When it's all written, I let it be for at least a day before going over it again, hoping to catch errors in the storytelling itself. It can be tough to figure out what makes sense in a world of sorcery, and my currently publishing story deals with a time loop so that's especially mind boggling.
Once I believe the story is done, I use Grammarly and Pro Writing Aid to smooth it all out. I find myself repeating certain phrases a lot, so it helps to catch those things more easily. Edge's Read Aloud function has somewhat natural sounding voices, so that's the final step for me.

Some of these steps are faster than others, but they're all significant enough for me that I won't skip them. Right now I have well over a month of releases scheduled on Royal Road, so I'm not in a hurry to cut on the process, either.

Re: How much planning did you do before publishing your work?

I had a very vague outline on where the grand story would go, and then I had a very micro scale outline on the first few scenes. Everything in the middle was pretty much undeveloped when I started writing. But progress went much better when I developed the entire synopsis of book 1. Sure, it can still change, but having a roadmap is still very helpful in getting to where you want to go instead of getting lost in the weeds. 

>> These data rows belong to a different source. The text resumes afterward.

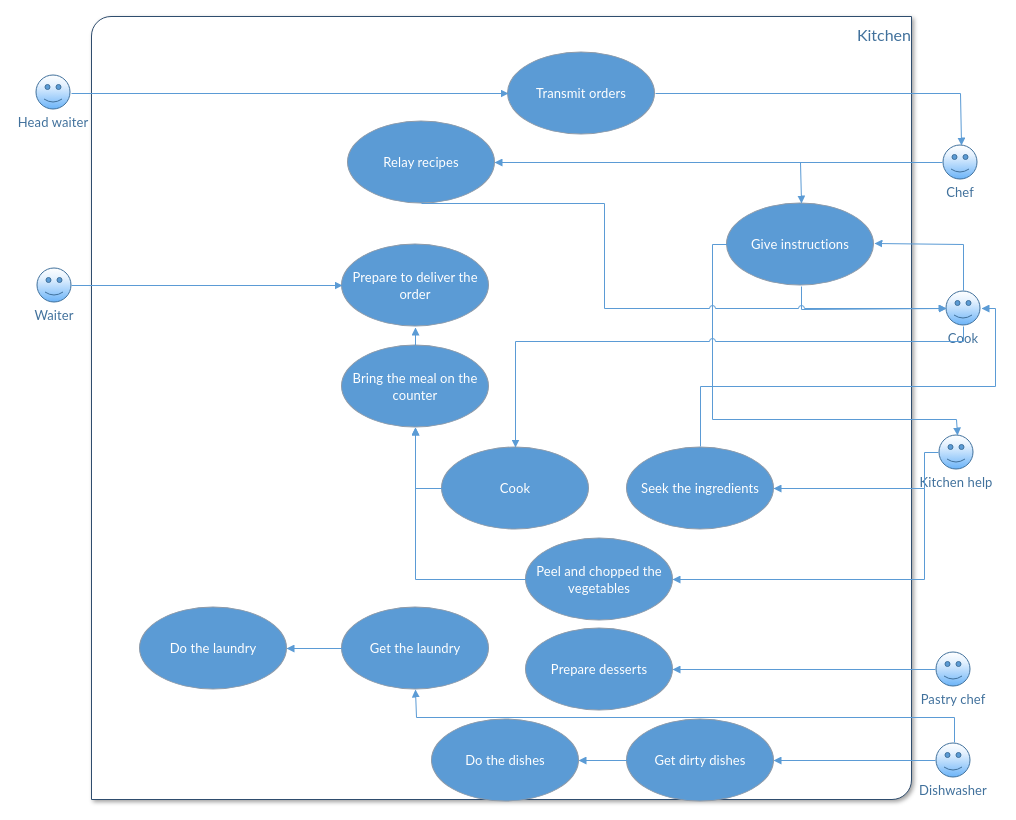
<!DOCTYPE html>
<html lang="en">
<head>
<meta charset="utf-8">
<title>Kitchen use case diagram</title>
<style>
:root {
  --paper: #ffffff;
  --fill: #5b9bd5;
  --fill-edge: #8e9aa8;
  --line: #5b9bd5;
  --ink: #41719c;
  --frame: #2f4d6e;
  --on-fill: #ffffff;
}
* { box-sizing: border-box; margin: 0; }
html, body { width: 1016px; height: 820px; overflow: hidden; background: var(--paper); }
.diagram {
  position: relative;
  width: 1016px;
  height: 820px;
  overflow: hidden;
  font: 13px/17px Lato, "Open Sans", sans-serif;
  letter-spacing: .1px;
}
.system {
  position: absolute;
  left: 91px;
  top: 16px;
  width: 821px;
  height: 784px;
  border: 1px solid var(--frame);
  border-radius: 20px 0 20px 0;
  background: var(--paper);
  box-shadow: 2px 2px 4px rgba(0, 0, 0, .38);
}
.system h1 {
  padding-top: 8px;
  font-size: 16px;
  font-weight: 400;
  line-height: 20px;
  letter-spacing: 0;
  text-align: right;
  color: var(--ink);
}
.use-case {
  position: absolute;
  left: var(--x);
  top: var(--y);
  width: 148px;
  height: 83px;
  transform: translate(-50%, -50%);
  display: flex;
  align-items: center;
  justify-content: center;
  border: 1px solid var(--fill-edge);
  border-radius: 50%;
  background: var(--fill);
  color: var(--on-fill);
  text-align: center;
  white-space: nowrap;
}
.actor {
  position: absolute;
  left: var(--x);
  top: var(--y);
  width: 100px;
  margin: -18px 0 0 -50px;
  display: flex;
  flex-direction: column;
  align-items: center;
  gap: 4px;
  color: var(--ink);
  white-space: nowrap;
}
.actor svg { display: block; width: 36px; height: 36px; }
.connectors { position: absolute; left: 0; top: 0; }
.connectors path { fill: none; stroke: var(--line); stroke-width: 1; }
.connectors .arrow { marker-end: url(#arrowhead); }
.connectors marker path { fill: var(--line); stroke: none; }
</style>
</head>
<body>
<main class="diagram">
  <svg width="0" height="0" style="position:absolute" aria-hidden="true">
    <defs>
      <linearGradient id="face-shade" x1="0" y1="0" x2="0" y2="1">
        <stop offset="0" stop-color="#ffffff"/>
        <stop offset=".3" stop-color="#e4f1fe"/>
        <stop offset="1" stop-color="#6cb4f8"/>
      </linearGradient>
      <symbol id="face" viewBox="0 0 36 36">
        <circle cx="18" cy="18" r="17" fill="url(#face-shade)" stroke="#41719c"/>
        <circle cx="12.5" cy="13" r="2.5" fill="#5b9bd5" stroke="#41719c"/>
        <circle cx="23.5" cy="13" r="2.5" fill="#5b9bd5" stroke="#41719c"/>
        <path d="M9 25Q18 31 27 25" fill="none" stroke="#41719c"/>
      </symbol>
    </defs>
  </svg>

  <section class="system"><h1>Kitchen</h1></section>

  <div class="actor" style="--x:53px;--y:92px"><svg><use href="#face"/></svg><span>Head waiter</span></div>
  <div class="actor" style="--x:54px;--y:285px"><svg><use href="#face"/></svg><span>Waiter</span></div>
  <div class="actor" style="--x:960px;--y:162px"><svg><use href="#face"/></svg><span>Chef</span></div>
  <div class="actor" style="--x:963px;--y:308px"><svg><use href="#face"/></svg><span>Cook</span></div>
  <div class="actor" style="--x:956px;--y:452px"><svg><use href="#face"/></svg><span>Kitchen help</span></div>
  <div class="actor" style="--x:953px;--y:669px"><svg><use href="#face"/></svg><span>Pastry chef</span></div>
  <div class="actor" style="--x:953px;--y:760px"><svg><use href="#face"/></svg><span>Dishwasher</span></div>

  <div class="use-case" style="--x:581px;--y:93px">Transmit orders</div>
  <div class="use-case" style="--x:421px;--y:162px">Relay recipes</div>
  <div class="use-case" style="--x:800px;--y:244px">Give instructions</div>
  <div class="use-case" style="--x:415px;--y:285px">Prepare to deliver the<br>order</div>
  <div class="use-case" style="--x:415px;--y:386px">Bring the meal on the<br>counter</div>
  <div class="use-case" style="--x:515px;--y:488px">Cook</div>
  <div class="use-case" style="--x:700px;--y:488px">Seek the ingredients</div>
  <div class="use-case" style="--x:599px;--y:579px">Peel and chopped the<br>vegetables</div>
  <div class="use-case" style="--x:213px;--y:648px">Do the laundry</div>
  <div class="use-case" style="--x:415px;--y:648px">Get the laundry</div>
  <div class="use-case" style="--x:599px;--y:669px">Prepare desserts</div>
  <div class="use-case" style="--x:505px;--y:760px">Do the dishes</div>
  <div class="use-case" style="--x:700px;--y:760px">Get dirty dishes</div>

  <svg class="connectors" width="1016" height="820" viewBox="0 0 1016 820" aria-hidden="true">
    <defs>
      <marker id="arrowhead" markerWidth="8" markerHeight="8" refX="7" refY="4" orient="auto" markerUnits="userSpaceOnUse">
        <path d="M0 0L8 4L0 8Z"/>
      </marker>
    </defs>
    <g transform="translate(.5 .5)">
      <path class="arrow" d="M71 93H507"/>
      <path class="arrow" d="M655 93H960L961 144"/>
      <path class="arrow" d="M942 162H495"/>
      <path class="arrow" d="M800 162L801 202"/>
      <path class="arrow" d="M421 203H604V308H709A3 3 0 0 1 715 308H798A3 3 0 0 1 804 308H945"/>
      <path class="arrow" d="M801 286V309L945 308"/>
      <path class="arrow" d="M963 290V244L875 243"/>
      <path class="arrow" d="M727 244H712V419H956L957 434"/>
      <path class="arrow" d="M963 326V341H715A3 3 0 0 0 709 341H515V446"/>
      <path class="arrow" d="M700 446V386H995V308H982"/>
      <path class="arrow" d="M71 285H341"/>
      <path class="arrow" d="M415 345V328"/>
      <path class="arrow" d="M442 488H415V428"/>
      <path class="arrow" d="M526 579H415V428"/>
      <path class="arrow" d="M938 452H924V488H774"/>
      <path class="arrow" d="M924 488V579H673"/>
      <path class="arrow" d="M342 648H287"/>
      <path class="arrow" d="M935 669H673"/>
      <path class="arrow" d="M954 742V717H416L415 690"/>
      <path class="arrow" d="M935 760H774"/>
      <path class="arrow" d="M627 760H579"/>
    </g>
  </svg>
</main>
</body>
</html>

Re: How much planning did you do before publishing your work?

I used to get a couple of chapters done before the need for attention struck me and I would post online. It would always end in me burning out and not getting far in the work before I hated it and had to start over or gave up on the idea entirely.

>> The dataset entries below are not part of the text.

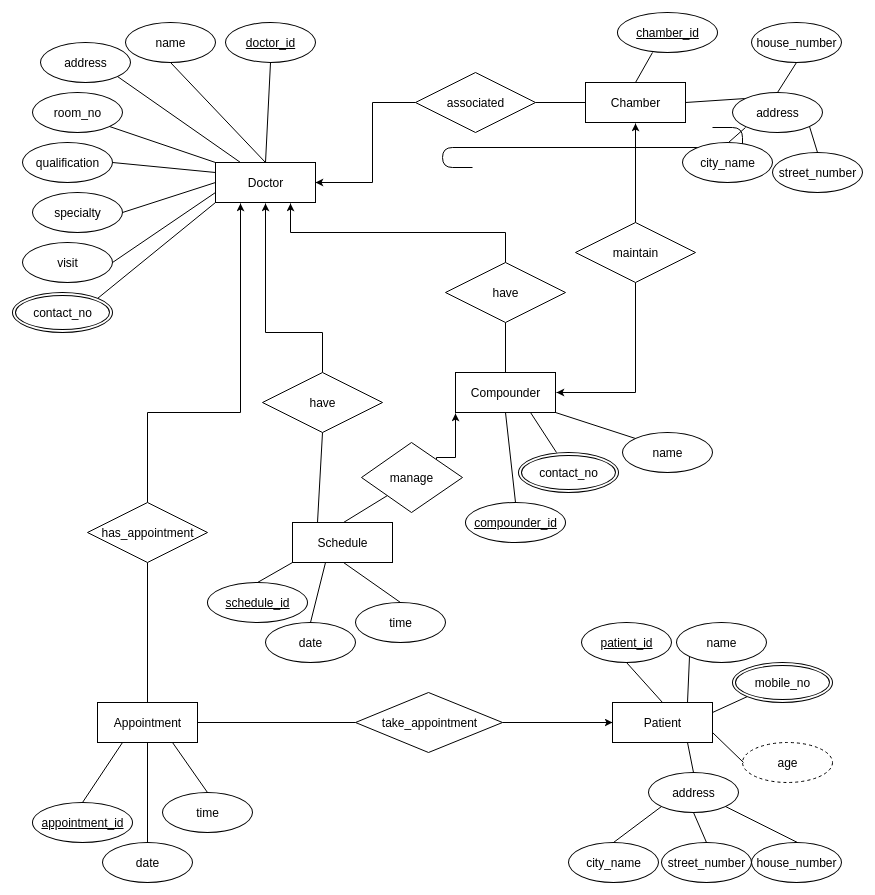
<!DOCTYPE html>
<html lang="en">
<head>
<meta charset="utf-8">
<title>Clinic entity relationship diagram</title>
<style>
:root { --ink: #000; --paper: #fff; }
* { box-sizing: border-box; }
html, body { margin: 0; background: var(--paper); }
.diagram {
  position: relative; width: 875px; height: 895px; overflow: hidden;
  background: var(--paper); color: var(--ink);
  font: 12px/14px "Liberation Sans", Arial, sans-serif;
}
.connectors { position: absolute; left: 0; top: 0; fill: none; stroke: var(--ink); }
.connectors .relationships { fill: var(--paper); }
.connectors marker path { fill: var(--ink); stroke: none; }
.node {
  position: absolute; left: var(--x); top: var(--y);
  display: flex; align-items: center; justify-content: center;
  width: 91px; height: 41px; white-space: nowrap;
}
.entity { width: 101px; border: 1px solid var(--ink); background: var(--paper); }
.attribute { border: 1px solid var(--ink); border-radius: 50%; background: var(--paper); }
.wide { width: 101px; }
.key { text-decoration: underline; }
.derived { border-color: transparent; background: none; }
.multivalued { width: 101px; }
.multivalued::after {
  content: ""; position: absolute; inset: 2px;
  border: 1px solid var(--ink); border-radius: 50%;
}
.relationship { width: 121px; height: 61px; }
</style>
</head>
<body>
<main class="diagram">
  <svg class="connectors" width="875" height="895" viewBox="-0.5 -0.5 875 895" aria-hidden="true">
    <defs>
      <marker id="arrow" markerUnits="userSpaceOnUse" markerWidth="9" markerHeight="9" refX="8" refY="4" orient="auto">
        <path d="M0 0L8 4L0 8L2 4Z"/>
      </marker>
    </defs>
    <g class="attribute-lines">
      <path d="M117 76L240 162M170 62L265 162M270 62L265 162M109 126L215 162M112 162L215 172M122 212L215 182M112 262L215 192M97 298L215 202"/>
      <path d="M652 52L635 82M685 102L745 98M796 62L777 92M745 127L728 142M809 126L817 152"/>
      <path d="M505 412L515 502M530 412L556 452M555 412L635 438"/>
      <path d="M292 562L257 582M325 562L310 622M343 562L400 602"/>
      <path d="M122 742L82 802M147 742V842M172 742L207 792"/>
      <path d="M626 662L662 702M689 656L687 702M747 696L712 712M712 732L743 762M687 742L693 772M661 806L613 842M693 812L706 842M725 806L797 842"/>
    </g>
    <path class="loose-connector" d="M712 127H732Q742 127 742 137V147H452Q442 147 442 157Q442 167 452 167H472"/>
    <g class="relationship-lines">
      <path d="M585 102H535M505 372V322M322 432L317 522M343 522L387 495M147 702V562M197 722H355"/>
      <g marker-end="url(#arrow)">
        <path d="M415 102H372V182H315"/>
        <path d="M505 262V232H290V203"/>
        <path d="M322 372V332H265V203"/>
        <path d="M147 502V412H240V203"/>
        <path d="M635 222V123"/>
        <path d="M635 282V392H556"/>
        <path d="M436 459V457H455V413"/>
        <path d="M502 722H612"/>
      </g>
    </g>
    <g class="relationships">
      <polygon points="475,72 535,102 475,132 415,102"/>
      <polygon points="635,222 695,252 635,282 575,252"/>
      <polygon points="505,262 565,292 505,322 445,292"/>
      <polygon points="322,372 382,402 322,432 262,402"/>
      <polygon points="411,442 462,477 411,512 361,477"/>
      <polygon points="147,502 207,532 147,562 87,532"/>
      <polygon points="428,692 502,722 428,752 355,722"/>
    </g>
    <ellipse class="derived-outline" cx="787" cy="762" rx="45" ry="20" stroke-dasharray="3 3"/>
  </svg>

  <section aria-label="Doctor">
    <div class="node entity" style="--x:215px;--y:162px">Doctor</div>
    <div class="node attribute" style="--x:40px;--y:42px">address</div>
    <div class="node attribute" style="--x:125px;--y:22px">name</div>
    <div class="node attribute key" style="--x:225px;--y:22px">doctor_id</div>
    <div class="node attribute" style="--x:32px;--y:92px">room_no</div>
    <div class="node attribute" style="--x:22px;--y:142px">qualification</div>
    <div class="node attribute" style="--x:32px;--y:192px">specialty</div>
    <div class="node attribute" style="--x:22px;--y:242px">visit</div>
    <div class="node attribute multivalued" style="--x:12px;--y:292px">contact_no</div>
  </section>

  <section aria-label="Chamber">
    <div class="node entity" style="--x:585px;--y:82px">Chamber</div>
    <div class="node attribute wide key" style="--x:617px;--y:12px">chamber_id</div>
    <div class="node attribute" style="--x:751px;--y:22px">house_number</div>
    <div class="node attribute" style="--x:732px;--y:92px">address</div>
    <div class="node attribute" style="--x:682px;--y:142px">city_name</div>
    <div class="node attribute" style="--x:772px;--y:152px">street_number</div>
  </section>

  <section aria-label="Compounder">
    <div class="node entity" style="--x:455px;--y:372px">Compounder</div>
    <div class="node attribute" style="--x:622px;--y:432px">name</div>
    <div class="node attribute multivalued" style="--x:518px;--y:452px">contact_no</div>
    <div class="node attribute wide key" style="--x:465px;--y:502px">compounder_id</div>
  </section>

  <section aria-label="Schedule">
    <div class="node entity" style="--x:292px;--y:522px">Schedule</div>
    <div class="node attribute wide key" style="--x:207px;--y:582px">schedule_id</div>
    <div class="node attribute" style="--x:265px;--y:622px">date</div>
    <div class="node attribute" style="--x:355px;--y:602px">time</div>
  </section>

  <section aria-label="Appointment">
    <div class="node entity" style="--x:97px;--y:702px">Appointment</div>
    <div class="node attribute wide key" style="--x:32px;--y:802px">appointment_id</div>
    <div class="node attribute" style="--x:102px;--y:842px">date</div>
    <div class="node attribute" style="--x:162px;--y:792px">time</div>
  </section>

  <section aria-label="Patient">
    <div class="node entity" style="--x:612px;--y:702px">Patient</div>
    <div class="node attribute key" style="--x:581px;--y:622px">patient_id</div>
    <div class="node attribute" style="--x:676px;--y:622px">name</div>
    <div class="node attribute multivalued" style="--x:732px;--y:662px">mobile_no</div>
    <div class="node attribute derived" style="--x:742px;--y:742px">age</div>
    <div class="node attribute" style="--x:648px;--y:772px">address</div>
    <div class="node attribute" style="--x:568px;--y:842px">city_name</div>
    <div class="node attribute" style="--x:661px;--y:842px">street_number</div>
    <div class="node attribute" style="--x:751px;--y:842px">house_number</div>
  </section>

  <section aria-label="Relationships">
    <div class="node relationship" style="--x:415px;--y:72px">associated</div>
    <div class="node relationship" style="--x:575px;--y:222px">maintain</div>
    <div class="node relationship" style="--x:445px;--y:262px">have</div>
    <div class="node relationship" style="--x:262px;--y:372px">have</div>
    <div class="node relationship" style="--x:351px;--y:447px">manage</div>
    <div class="node relationship" style="--x:87px;--y:502px">has_appointment</div>
    <div class="node relationship" style="--x:369px;--y:692px">take_appointment</div>
  </section>
</main>
</body>
</html>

Nowadays, I want to be sure with myself that I can finish the project before I start trying to show it to others. With that in mind, I want a good chunk of the story done and a sort of timeline of when I expect to complete the work by. Works a lot better and people don't get disappointed lol

As for any kind of editing, I'm editing the work as I go anyhow, and I give it another pass or two before I decide to post the chapter online. I've caught plenty of mistakes this way and means readers have a cleaner copy.
A Sharper, More Lasting Pain

A Sapphic Fantasy Dark Academia Novel
She doesn’t know what is killing her. They're desperate to know why she disappeared.

Re: How much planning did you do before publishing your work?

I also come into the category of discovery writers. I don't even know what I am going to write next when I sit down to write. So for a while, as I kept writing, a fear of whether I will even be able to write the next words kept gnawing at me...

It was only after I had written over 750,000 words, around three volumes in my story, and edited them, that I finally managed to iron out all the kinks in my story, and magic system. But I might be an extreme example, so you don't have to follow that.

Still, I would say you should, at the very least, know three things about your story.

1. A vision for your story--> What is the end goal of your story? This is very important. Because only if your know this, will you be able to enjoy the process of writing, as you watch yourself progress towards that goal.

2. Smaller check points in your story--> Treat writing a story like a marathon, not a race. Set a check point for your story, and imagine yourself reaching that point. In the path, you may wander a bit, and may even have to end up changing those posts, but that does not matter as long as you keep progressing.

3. The theme, and tone of your story--> As in how you are going to present your story, how you are going to pace your story, how much interval you should keep in between thrilling parts of your story, and just normal grinding parts, things like that.

As long as you have these three things checked out, then in my opinion, you should be able to start releasing with even just 1 or 2 backlog of chapters.

(Ps- I am hypocrite... I will not feel safe, unless I have more than a hundred chapters in backlog. After all, things are easier said than done. So do take my advice with a grain of salt, and design your model of writing, and publishing that suits you... Just keep it in a way that you can enjoy writing, or you might not be able to last long. Remember, writing is a marathon, not a race.)